#### Extracted data
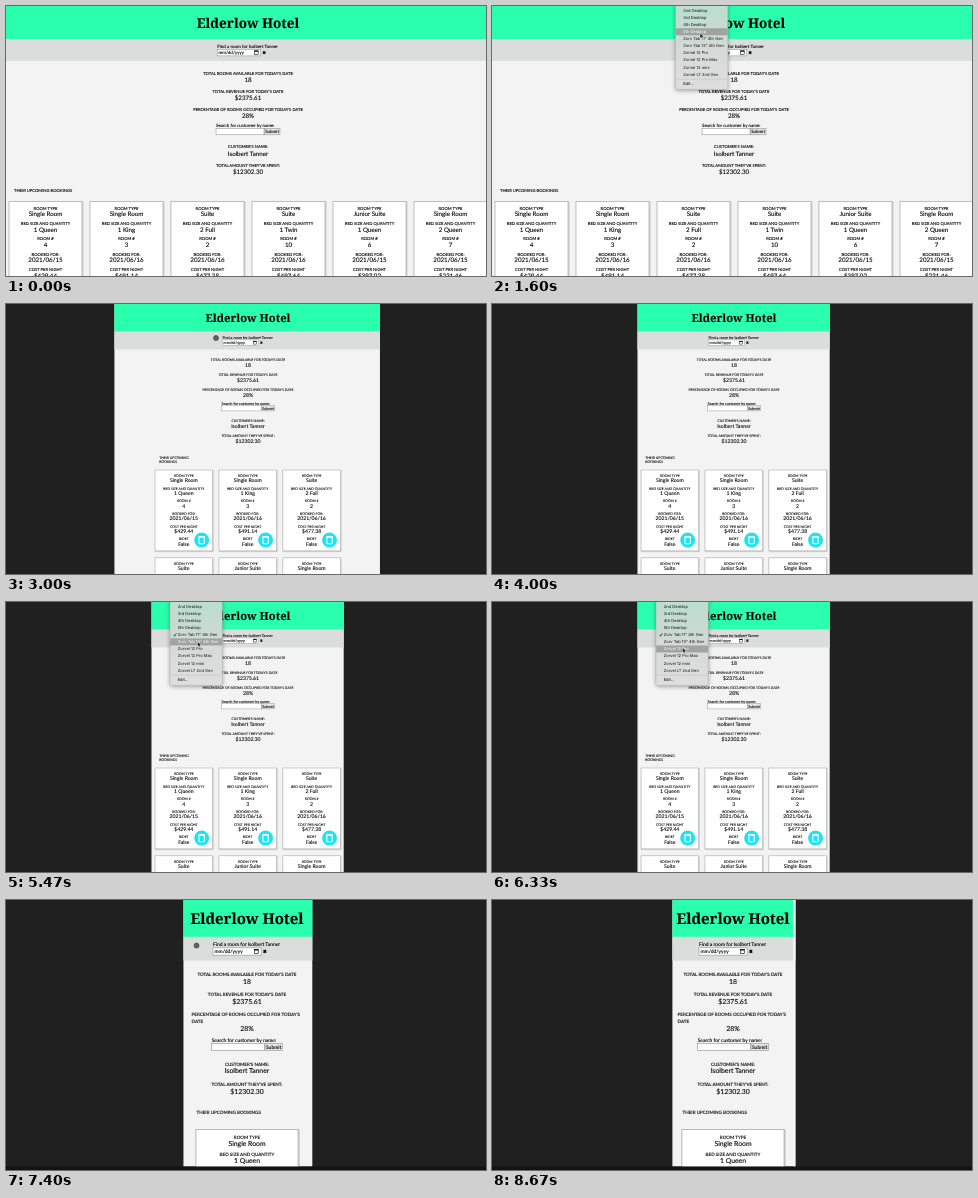
Animation, 480 px wide and 270 px high, one loop 9.27 s. Source, as an HTML page:

```html
<!DOCTYPE html>
<html lang="en">
<head>
<meta charset="utf-8">
<title>Hotel bookings at three sizes</title>
<style>
html, body { margin: 0; width: 100%; height: 100%; overflow: hidden; background: #202020; }
svg { display: block; width: 100vw; height: 100vh; }
text { font-family: Lato, sans-serif; text-rendering: geometricPrecision; }
#pages text { stroke: #000; stroke-width: .1px; }
.title { font-family: "Noto Serif", serif; font-weight: 700; }
#menu text { font-family: Inter, sans-serif; }
#panel { filter: drop-shadow(0 1px 2px rgba(0, 0, 0, .35)); }
</style>
</head>
<body>
<svg id="stage" viewBox="0 0 480 270">
  <defs>
    <clipPath id="view"><rect id="viewBox" width="480" height="270"/></clipPath>
    <linearGradient id="glass" x1="0" y1="0" x2="0" y2="1">
      <stop offset="0" stop-color="#b8dfcd"/>
      <stop offset=".35" stop-color="#c8dad2"/>
      <stop offset=".6" stop-color="#d8dad9"/>
      <stop offset="1" stop-color="#dedede"/>
    </linearGradient>
  </defs>
  <rect width="480" height="270" fill="#202020"/>
  <rect id="strip" y="266.3" width="480" height="3.7" fill="#171217"/>
  <g id="pages" clip-path="url(#view)"></g>
  <g id="menu"></g>
  <path id="arrow" d="M0 0V5.4L1.3 4.3L2.2 6.3L3.1 5.9L2.2 4H3.9Z" fill="#111" stroke="#fff" stroke-width=".5"/>
  <circle id="dot" r="2.5" fill="#555" fill-opacity=".9" stroke="#333" stroke-width=".6"/>
</svg>
<script>
const LOOP = 9270;
const GUEST = 'Isolbert Tanner';
const $ = id => document.getElementById(id);

const rect = (x, y, w, h, fill, extra = '') =>
  `<rect x="${x}" y="${y}" width="${w}" height="${h}" fill="${fill}" ${extra}/>`;

// y is the middle of the capitals
const text = (x, y, size, str, anchor = 'middle', extra = '') =>
  `<text x="${x}" y="${y + size * 0.36}" font-size="${size}" text-anchor="${anchor}" ${extra}>${str}</text>`;

const label = (x, y, str, anchor) => text(x, y, 4.15, str, anchor);
const value = (x, y, str) => text(x, y, 6.2, str);

const rooms = [
  ['Single Room', '1 Queen', 4, 15, 429.44],
  ['Single Room', '1 King', 3, 16, 491.14],
  ['Suite', '2 Full', 2, 16, 477.38],
  ['Suite', '1 Twin', 10, 16, 497.64],
  ['Junior Suite', '1 Queen', 6, 15, '397.02'],
  ['Single Room', '2 Queen', 7, 15, 231.46]
];
const fields = ['ROOM TYPE', 'BED SIZE AND QUANTITY', 'ROOM #', 'BOOKED FOR:', 'COST PER NIGHT', 'BIDET'];

function card(x, y, w, [type, beds, num, day, cost]) {
  const vals = [type, beds, num, '2021/06/' + day, '$' + cost, 'False'];
  const ix = x + w - 13.1, iy = y + 84.3;
  return rect(x + 0.7, y + 0.8, w, 97.4, 'none', 'stroke="#000" stroke-opacity=".15" stroke-width="1.6"')
    + rect(x, y, w, 97.4, '#fff', 'stroke="#aaa" stroke-width=".7"')
    + fields.map((f, i) => label(x + w / 2, y + 6.8 + i * 15.3, f)
      + value(x + w / 2, y + 12.7 + i * 15.3, vals[i])).join('')
    + `<circle cx="${ix}" cy="${iy}" r="9" fill="#1de3f2"/>`
    + rect(ix - 3.2, iy - 3.6, 6.4, 8, 'none', 'rx=".8" stroke="#fff" stroke-width="1.3"')
    + rect(ix - 3.8, iy - 4.8, 7.6, 1.8, '#fff');
}

// One page in shared units: k scales it, cx is the middle of its text
function page({ k, cx, wrap, top, cols, left, pitch, w, headX, head }) {
  let s = rect(-300, 0, 600, 400, '#f3f3f3')
    + rect(-300, 0, 600, 33.4, '#2affae')
    + rect(-300, 33.4, 600, 21.4, '#dadddc')
    + text(0, 17, 13.5, 'Elderlow Hotel', 'middle', 'class="title"')
    + text(-30.8, 40.3, 4.5, 'Find a room for ' + GUEST, 'start')
    + rect(-30.8, 43.3, 43.6, 6.6, '#fff', 'stroke="#888" stroke-width=".5"')
    + text(-29.4, 46.4, 4.5, 'mm/dd/yyyy', 'start')
    + rect(6.6, 44.9, 3.6, 3.4, 'none', 'stroke="#111" stroke-width=".6"')
    + rect(6.4, 44.5, 4, 1.2, '#111')
    + '<path d="M15 45.4l2.3 2.3m0-2.3l-2.3 2.3" stroke="#111" stroke-width="1.4"/>'
    + label(0, 67.2, 'TOTAL ROOMS AVAILABLE FOR TODAY\'S DATE') + value(0, 73.4, '18')
    + label(0, 85.2, 'TOTAL REVENUE FOR TODAY\'S DATE') + value(0, 91.5, '$2375.61');
  const rate = 'PERCENTAGE OF ROOMS OCCUPIED FOR TODAY\'S';
  s += wrap
    ? label(-50.2, 103.2, rate, 'start') + label(-50.2, 110, 'DATE', 'start')
    : label(0, 103.2, rate + ' DATE');
  s += `<g transform="translate(0 ${wrap})">`
    + value(0, 109.3, '28%')
    + text(-32, 119.8, 4.5, 'Search for customer by name:', 'start')
    + rect(-32, 122.4, 48, 6.4, '#fff', 'stroke="#888" stroke-width=".5"')
    + rect(16.3, 122.4, 15.7, 6.4, '#e6e6e6', 'stroke="#888" stroke-width=".5"')
    + text(24.1, 125.5, 4.5, 'Submit')
    + label(0, 141, 'CUSTOMER\'S NAME:') + value(0, 147.4, GUEST)
    + label(0, 159.1, 'TOTAL AMOUNT THEY\'VE SPENT:') + value(0, 165.6, '$12302.30')
    + head.map((h, i) => label(headX, 184.7 + i * 4.9, h, 'start')).join('')
    + '</g>';
  s += rooms.map((r, i) =>
    card(left + i % cols * pitch, top + Math.floor(i / cols) * 105.8, w, r)).join('');
  return `<g transform="translate(${cx} 0) scale(${k})">${s}</g>`;
}

const heading = 'THEIR UPCOMING BOOKINGS';
const layouts = [
  { k: 1, cx: 242, wrap: 0, top: 195.5, cols: 6, left: -239, pitch: 81, w: 73, headX: -234, head: [heading], box: [0, 480, 270] },
  { k: 0.83, cx: 242, wrap: 0, top: 200, cols: 3, left: -112, pitch: 77, w: 69.3, headX: -107, head: ['THEIR UPCOMING', 'BOOKINGS'], box: [145.5, 337.7, 270] },
  { k: 1.105, cx: 241, wrap: 7.3, top: 207.7, cols: 1, left: -46.2, pitch: 0, w: 92.4, headX: -45.7, head: [heading], box: [180.4, 303.4, 266.3] }
];
// The narrowest page keeps a pale scroll gutter on its right
$('pages').innerHTML = layouts.map(page).join('') + rect(301.2, 0, 3, 270, '#f6f6f6', 'id="gutter"');
const groups = [...$('pages').querySelectorAll(':scope > g')];

const items = ['2nd Desktop', '3rd Desktop', '4th Desktop', '5th Desktop',
  'Zorv Tab 11" 4th Gen', 'Zorv Tab 13" 4th Gen', 'Zorvel 12 Pro',
  'Zorvel 12 Pro Max', 'Zorvel 12 mini', 'Zorvel LT 2nd Gen'];
const rowY = i => 4.6 + i * 7.06;
$('menu').innerHTML = rect(0, -5, 52.3, 88.4, 'url(#glass)', 'id="panel" rx="2.2" stroke="#aaa" stroke-width=".4"')
  + rect(0.2, 0, 51.9, 7, '#9fa3a1', 'id="hover"')
  + items.map((n, i) => text(7.7, rowY(i), 4.05, n, 'start', 'class="item"')).join('')
  + '<path d="M0 73.2H52" stroke="#bbb" stroke-width=".5"/>'
  + text(7.7, 78, 4.05, 'Edit...', 'start')
  + `<path id="tick" d="M3.6 ${rowY(4)}l1 1.4l1.8-3" fill="none" stroke="#111" stroke-width=".7"/>`;
const names = [...document.querySelectorAll('.item')];

const clamp = v => Math.min(1, Math.max(0, v));
const ease = v => v * v * (3 - 2 * v);
const mix = (a, b, v) => a + (b - a) * v;
const show = (el, on) => { el.style.display = on ? '' : 'none'; };

// Pointer stops: time, x, y
const path = [
  [1330, 204, -7], [1600, 208, 27], [1830, 209, 47], [2130, 210, 34], [3400, 210, 34], [3930, 198, -7],
  [5270, 190, -7], [5470, 191.5, 39.5], [5730, 192, 50], [6130, 190.5, 45.6], [7600, 190.5, 45.6], [8130, 186, -7]
];
function pointer(t) {
  const i = path.findIndex(p => p[0] > t);
  if (i < 1) return [0, -9];
  const [a, b] = [path[i - 1], path[i]];
  const v = ease((t - a[0]) / (b[0] - a[0]));
  return [mix(a[1], b[1], v), mix(a[2], b[2], v)];
}

// Menu: opens, closes, left edge
const menus = [[130, 2530, 183.5], [4730, 6850, 164]];
const FADE = 170;
// Resizes: time, length
const turns = [[2800, 300], [7130, 330]];

function draw(t) {
  const stage = turns.filter(m => t >= m[0]).length;
  groups.forEach((g, i) => show(g, i === stage));
  let [l, r, h] = layouts[stage].box;
  let turned = 1;
  if (stage) {
    const [start, len] = turns[stage - 1];
    const from = layouts[stage - 1].box;
    turned = ease(clamp((t - start) / len));
    l = mix(from[0], l, turned);
    r = mix(from[1], r, turned);
  }
  const view = $('viewBox');
  view.setAttribute('x', l);
  view.setAttribute('width', r - l);
  view.setAttribute('height', h);
  show($('strip'), stage === 2);
  show($('gutter'), stage === 2 && turned === 1);

  const [x, y] = pointer(t);
  const open = menus.find(m => t >= m[0] && t < m[1] + FADE);
  show($('menu'), open);
  if (open) {
    $('menu').setAttribute('transform', `translate(${open[2]} 0)`);
    $('menu').setAttribute('opacity', 1 - clamp((t - open[1]) / FADE));
    const row = y < 0 ? -1 : Math.round((y - rowY(0)) / 7.06);
    $('hover').setAttribute('y', row < 0 ? -20 : rowY(row) - 3.5);
    names.forEach((n, i) => n.setAttribute('fill', i === row ? '#fff' : '#111'));
    show($('tick'), stage);
  }
  const at = `translate(${x} ${y})`;
  $('arrow').setAttribute('transform', at);
  $('dot').setAttribute('transform', at);
  show($('arrow'), open);
  show($('dot'), !open);
}

const begin = performance.now();
function tick() {
  draw((performance.now() - begin) % LOOP);
  requestAnimationFrame(tick);
}
tick();
</script>
</body>
</html>
```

#### Activity
In the data above, count the lines where the word "stage" appears; reply with the number only.

#### Response to the task
10